PROBLEM:
Where the word "thumb" occurs in a line of the listing below, copy that line.

DATA RECORDS:
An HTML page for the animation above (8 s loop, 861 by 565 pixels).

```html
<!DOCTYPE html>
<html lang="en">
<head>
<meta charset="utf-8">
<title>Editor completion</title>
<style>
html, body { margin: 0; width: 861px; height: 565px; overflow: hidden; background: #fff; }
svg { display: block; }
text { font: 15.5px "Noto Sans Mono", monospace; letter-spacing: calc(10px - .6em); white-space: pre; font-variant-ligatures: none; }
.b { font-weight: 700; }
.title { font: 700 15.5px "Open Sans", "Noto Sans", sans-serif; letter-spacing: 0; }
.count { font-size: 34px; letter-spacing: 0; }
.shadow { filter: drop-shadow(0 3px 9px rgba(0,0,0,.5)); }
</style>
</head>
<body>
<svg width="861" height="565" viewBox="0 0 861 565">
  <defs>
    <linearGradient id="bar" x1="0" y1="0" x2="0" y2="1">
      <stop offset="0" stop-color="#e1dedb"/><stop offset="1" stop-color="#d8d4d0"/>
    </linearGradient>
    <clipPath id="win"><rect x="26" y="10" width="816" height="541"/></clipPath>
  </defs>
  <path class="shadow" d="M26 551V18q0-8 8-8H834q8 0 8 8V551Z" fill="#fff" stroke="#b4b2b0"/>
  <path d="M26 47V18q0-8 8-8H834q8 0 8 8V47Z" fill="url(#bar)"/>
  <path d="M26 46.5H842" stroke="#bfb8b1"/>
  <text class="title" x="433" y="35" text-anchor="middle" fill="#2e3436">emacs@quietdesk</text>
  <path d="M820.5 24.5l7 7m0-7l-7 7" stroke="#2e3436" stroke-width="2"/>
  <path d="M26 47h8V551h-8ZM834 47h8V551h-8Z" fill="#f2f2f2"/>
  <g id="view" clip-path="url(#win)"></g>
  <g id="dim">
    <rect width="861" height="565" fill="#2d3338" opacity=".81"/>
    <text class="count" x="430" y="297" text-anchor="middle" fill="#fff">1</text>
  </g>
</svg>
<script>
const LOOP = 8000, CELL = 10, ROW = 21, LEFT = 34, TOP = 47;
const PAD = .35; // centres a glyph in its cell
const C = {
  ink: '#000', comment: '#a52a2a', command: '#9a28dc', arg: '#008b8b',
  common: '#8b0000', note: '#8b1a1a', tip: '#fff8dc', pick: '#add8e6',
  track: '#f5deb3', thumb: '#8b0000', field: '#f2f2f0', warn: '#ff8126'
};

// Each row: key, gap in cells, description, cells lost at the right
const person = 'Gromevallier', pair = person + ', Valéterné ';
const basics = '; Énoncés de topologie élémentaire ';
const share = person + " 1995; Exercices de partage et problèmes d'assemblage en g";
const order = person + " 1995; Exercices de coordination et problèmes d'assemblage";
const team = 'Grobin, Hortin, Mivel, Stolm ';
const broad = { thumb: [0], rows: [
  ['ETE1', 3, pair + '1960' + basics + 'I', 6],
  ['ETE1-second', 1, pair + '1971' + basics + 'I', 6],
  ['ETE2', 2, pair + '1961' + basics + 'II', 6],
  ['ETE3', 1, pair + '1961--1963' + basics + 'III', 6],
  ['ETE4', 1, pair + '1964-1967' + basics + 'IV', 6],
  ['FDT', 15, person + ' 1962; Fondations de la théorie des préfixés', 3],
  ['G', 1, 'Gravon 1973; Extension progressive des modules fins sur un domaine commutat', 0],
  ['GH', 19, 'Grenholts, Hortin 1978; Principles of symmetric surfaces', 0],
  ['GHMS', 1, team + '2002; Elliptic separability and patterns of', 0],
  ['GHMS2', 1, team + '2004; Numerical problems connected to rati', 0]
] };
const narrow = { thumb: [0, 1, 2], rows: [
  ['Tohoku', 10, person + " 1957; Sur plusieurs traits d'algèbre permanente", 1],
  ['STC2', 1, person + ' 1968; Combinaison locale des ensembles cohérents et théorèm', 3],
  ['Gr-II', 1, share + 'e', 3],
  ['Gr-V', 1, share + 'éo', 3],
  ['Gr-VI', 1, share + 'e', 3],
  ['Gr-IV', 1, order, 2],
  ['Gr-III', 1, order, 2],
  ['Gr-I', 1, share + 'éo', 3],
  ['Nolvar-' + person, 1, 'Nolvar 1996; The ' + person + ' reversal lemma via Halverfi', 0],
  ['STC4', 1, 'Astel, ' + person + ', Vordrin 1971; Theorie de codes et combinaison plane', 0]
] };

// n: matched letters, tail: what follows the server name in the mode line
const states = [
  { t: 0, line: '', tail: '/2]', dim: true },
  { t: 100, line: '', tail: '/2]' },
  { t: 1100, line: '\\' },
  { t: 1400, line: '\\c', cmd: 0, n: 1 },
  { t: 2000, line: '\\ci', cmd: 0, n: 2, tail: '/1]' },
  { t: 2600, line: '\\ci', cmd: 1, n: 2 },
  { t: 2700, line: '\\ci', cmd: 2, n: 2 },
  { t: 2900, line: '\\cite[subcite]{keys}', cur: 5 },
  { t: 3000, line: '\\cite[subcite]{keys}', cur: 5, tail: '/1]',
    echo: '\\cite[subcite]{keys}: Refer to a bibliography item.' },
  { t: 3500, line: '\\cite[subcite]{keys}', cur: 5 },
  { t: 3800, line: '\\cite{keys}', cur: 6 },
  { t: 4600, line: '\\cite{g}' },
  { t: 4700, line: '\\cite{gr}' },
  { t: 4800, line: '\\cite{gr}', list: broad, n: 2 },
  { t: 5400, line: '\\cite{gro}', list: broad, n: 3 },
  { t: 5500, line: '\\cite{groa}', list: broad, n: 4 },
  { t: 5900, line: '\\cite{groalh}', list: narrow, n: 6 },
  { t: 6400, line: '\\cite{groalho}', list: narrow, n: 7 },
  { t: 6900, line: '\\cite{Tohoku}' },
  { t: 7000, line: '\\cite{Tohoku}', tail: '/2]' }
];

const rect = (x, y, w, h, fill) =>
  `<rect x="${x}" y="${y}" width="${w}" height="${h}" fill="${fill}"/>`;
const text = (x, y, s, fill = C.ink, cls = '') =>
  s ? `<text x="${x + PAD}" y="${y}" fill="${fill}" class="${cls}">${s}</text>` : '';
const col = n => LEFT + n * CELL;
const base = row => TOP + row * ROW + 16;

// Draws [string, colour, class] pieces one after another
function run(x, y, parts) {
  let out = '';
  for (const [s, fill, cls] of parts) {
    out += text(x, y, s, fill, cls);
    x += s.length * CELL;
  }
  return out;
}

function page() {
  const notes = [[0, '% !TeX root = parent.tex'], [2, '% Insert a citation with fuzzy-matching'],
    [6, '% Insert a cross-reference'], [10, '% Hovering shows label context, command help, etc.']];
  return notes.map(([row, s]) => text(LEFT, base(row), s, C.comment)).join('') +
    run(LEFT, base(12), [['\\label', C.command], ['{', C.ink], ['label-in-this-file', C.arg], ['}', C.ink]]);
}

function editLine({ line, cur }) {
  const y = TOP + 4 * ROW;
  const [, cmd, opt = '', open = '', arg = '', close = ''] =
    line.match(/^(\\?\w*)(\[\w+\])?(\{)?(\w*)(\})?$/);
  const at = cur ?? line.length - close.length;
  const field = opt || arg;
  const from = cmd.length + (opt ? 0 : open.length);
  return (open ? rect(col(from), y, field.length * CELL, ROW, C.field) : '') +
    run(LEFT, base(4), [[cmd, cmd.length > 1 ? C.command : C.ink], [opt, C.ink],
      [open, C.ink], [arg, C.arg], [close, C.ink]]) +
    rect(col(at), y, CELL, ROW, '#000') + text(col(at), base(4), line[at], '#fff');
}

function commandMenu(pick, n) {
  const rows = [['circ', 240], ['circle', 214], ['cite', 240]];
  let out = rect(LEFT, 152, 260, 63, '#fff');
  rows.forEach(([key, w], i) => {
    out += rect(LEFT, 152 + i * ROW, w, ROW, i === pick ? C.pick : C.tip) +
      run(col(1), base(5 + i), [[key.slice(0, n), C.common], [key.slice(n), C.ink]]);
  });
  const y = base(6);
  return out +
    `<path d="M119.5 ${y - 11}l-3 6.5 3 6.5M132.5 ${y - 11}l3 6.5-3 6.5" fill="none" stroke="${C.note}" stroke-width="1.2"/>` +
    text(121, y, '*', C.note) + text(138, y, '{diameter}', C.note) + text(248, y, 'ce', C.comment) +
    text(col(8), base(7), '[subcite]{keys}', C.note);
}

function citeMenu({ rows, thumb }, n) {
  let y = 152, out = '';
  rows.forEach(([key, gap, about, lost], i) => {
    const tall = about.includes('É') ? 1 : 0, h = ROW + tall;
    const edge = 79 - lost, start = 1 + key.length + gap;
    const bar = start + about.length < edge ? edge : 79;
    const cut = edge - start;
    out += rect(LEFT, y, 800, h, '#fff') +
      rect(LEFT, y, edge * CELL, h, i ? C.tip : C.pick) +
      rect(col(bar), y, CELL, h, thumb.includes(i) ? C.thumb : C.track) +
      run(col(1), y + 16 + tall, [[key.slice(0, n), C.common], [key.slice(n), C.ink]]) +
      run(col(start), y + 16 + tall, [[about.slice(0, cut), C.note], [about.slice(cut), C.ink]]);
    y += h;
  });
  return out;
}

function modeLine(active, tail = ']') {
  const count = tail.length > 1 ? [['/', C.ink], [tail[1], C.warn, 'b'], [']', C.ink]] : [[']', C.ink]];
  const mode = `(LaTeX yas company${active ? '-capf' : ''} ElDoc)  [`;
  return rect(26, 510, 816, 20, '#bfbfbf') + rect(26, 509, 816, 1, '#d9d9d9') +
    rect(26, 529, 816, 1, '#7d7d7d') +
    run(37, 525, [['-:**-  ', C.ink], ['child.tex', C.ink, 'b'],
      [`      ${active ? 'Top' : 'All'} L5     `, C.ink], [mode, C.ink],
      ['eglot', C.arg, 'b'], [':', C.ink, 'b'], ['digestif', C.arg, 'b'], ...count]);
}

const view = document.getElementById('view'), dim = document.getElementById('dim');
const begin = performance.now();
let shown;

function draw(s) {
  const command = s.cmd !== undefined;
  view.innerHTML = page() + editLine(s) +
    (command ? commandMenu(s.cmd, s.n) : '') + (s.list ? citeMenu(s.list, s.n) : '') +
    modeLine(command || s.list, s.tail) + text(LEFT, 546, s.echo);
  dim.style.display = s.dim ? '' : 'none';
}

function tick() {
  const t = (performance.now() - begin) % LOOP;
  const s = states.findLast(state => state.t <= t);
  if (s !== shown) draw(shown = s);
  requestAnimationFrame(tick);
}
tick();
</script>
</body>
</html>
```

SOLVED EXERCISE:
  track: '#f5deb3', thumb: '#8b0000', field: '#f2f2f0', warn: '#ff8126'
const broad = { thumb: [0], rows: [
const narrow = { thumb: [0, 1, 2], rows: [
function citeMenu({ rows, thumb }, n) {
      rect(col(bar), y, CELL, h, thumb.includes(i) ? C.thumb : C.track) +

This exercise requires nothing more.